TASK: From the records below, copy each line that has the word "dashed" in it.

DATA LISTING:
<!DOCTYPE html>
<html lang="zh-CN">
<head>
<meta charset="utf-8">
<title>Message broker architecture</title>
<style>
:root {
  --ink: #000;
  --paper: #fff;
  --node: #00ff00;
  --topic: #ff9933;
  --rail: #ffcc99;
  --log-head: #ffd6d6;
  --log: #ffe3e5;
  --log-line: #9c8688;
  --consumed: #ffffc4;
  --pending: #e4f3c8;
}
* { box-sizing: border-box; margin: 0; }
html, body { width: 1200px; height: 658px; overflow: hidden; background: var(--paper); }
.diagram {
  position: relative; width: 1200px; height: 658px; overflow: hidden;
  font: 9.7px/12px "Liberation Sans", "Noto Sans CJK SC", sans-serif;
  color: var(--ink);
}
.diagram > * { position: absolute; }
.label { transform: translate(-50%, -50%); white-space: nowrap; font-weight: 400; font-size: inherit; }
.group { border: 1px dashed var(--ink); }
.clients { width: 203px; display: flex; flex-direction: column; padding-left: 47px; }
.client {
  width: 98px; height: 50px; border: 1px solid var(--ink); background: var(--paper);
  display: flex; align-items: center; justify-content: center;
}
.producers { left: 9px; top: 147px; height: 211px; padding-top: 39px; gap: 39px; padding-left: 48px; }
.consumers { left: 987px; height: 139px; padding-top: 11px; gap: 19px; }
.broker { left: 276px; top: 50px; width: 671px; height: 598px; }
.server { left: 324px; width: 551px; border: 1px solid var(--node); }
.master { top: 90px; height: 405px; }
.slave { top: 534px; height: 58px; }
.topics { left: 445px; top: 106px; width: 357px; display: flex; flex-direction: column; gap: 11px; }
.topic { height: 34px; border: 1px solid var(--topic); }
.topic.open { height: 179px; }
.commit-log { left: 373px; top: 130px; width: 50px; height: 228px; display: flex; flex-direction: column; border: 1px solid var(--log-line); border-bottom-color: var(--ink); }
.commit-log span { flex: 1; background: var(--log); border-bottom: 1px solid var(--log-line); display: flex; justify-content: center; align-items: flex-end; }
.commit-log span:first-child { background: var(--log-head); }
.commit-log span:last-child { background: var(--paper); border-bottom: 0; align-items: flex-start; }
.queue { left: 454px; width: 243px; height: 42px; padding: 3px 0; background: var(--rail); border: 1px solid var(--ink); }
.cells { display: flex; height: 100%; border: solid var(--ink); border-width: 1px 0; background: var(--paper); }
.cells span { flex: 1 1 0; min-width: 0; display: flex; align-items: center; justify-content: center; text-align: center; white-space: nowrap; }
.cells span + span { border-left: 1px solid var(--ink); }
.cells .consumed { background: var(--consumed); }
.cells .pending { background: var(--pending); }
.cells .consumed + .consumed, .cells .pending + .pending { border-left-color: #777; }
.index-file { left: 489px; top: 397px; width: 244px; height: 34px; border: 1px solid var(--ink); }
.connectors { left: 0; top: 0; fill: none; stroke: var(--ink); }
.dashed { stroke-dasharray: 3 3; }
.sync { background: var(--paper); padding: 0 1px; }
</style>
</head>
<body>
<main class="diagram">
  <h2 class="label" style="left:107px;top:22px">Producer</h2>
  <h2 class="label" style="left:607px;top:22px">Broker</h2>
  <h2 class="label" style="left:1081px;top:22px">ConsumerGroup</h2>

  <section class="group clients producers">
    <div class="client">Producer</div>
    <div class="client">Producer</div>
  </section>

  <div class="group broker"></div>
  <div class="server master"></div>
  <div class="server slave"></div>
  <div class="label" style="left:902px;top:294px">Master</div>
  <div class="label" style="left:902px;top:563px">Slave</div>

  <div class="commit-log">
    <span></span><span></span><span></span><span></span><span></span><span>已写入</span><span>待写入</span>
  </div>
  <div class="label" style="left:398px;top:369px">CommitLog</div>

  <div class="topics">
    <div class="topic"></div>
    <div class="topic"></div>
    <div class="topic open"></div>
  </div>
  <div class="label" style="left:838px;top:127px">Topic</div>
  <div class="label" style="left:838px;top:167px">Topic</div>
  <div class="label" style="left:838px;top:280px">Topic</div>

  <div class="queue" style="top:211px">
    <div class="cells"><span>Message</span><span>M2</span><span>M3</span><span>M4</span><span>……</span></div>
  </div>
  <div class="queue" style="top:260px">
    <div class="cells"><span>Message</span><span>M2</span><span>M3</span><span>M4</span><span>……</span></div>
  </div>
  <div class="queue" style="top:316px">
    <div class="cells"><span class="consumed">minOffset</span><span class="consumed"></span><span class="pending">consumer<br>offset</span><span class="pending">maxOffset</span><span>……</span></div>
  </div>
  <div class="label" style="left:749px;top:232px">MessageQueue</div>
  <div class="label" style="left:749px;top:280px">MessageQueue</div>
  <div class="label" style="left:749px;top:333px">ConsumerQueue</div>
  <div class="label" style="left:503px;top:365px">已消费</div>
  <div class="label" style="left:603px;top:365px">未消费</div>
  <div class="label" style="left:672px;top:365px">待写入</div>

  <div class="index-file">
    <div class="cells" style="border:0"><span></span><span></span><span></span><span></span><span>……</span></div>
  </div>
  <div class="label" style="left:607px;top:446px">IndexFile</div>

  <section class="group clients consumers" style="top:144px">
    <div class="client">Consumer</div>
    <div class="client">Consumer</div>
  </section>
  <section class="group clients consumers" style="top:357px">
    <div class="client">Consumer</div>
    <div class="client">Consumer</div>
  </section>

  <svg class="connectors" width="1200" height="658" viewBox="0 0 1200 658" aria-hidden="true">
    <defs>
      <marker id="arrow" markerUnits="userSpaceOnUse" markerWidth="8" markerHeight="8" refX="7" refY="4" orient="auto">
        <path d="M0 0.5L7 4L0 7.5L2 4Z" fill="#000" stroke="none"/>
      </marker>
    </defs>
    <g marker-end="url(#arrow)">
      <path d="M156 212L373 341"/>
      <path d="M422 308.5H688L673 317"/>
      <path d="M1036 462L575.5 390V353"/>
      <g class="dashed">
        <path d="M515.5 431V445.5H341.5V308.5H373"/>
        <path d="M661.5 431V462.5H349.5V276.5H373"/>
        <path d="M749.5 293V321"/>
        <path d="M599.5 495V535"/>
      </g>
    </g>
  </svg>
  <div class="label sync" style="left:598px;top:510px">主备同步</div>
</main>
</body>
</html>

OUTPUT FOR THIS TASK:
.group { border: 1px dashed var(--ink); }
.dashed { stroke-dasharray: 3 3; }
      <g class="dashed">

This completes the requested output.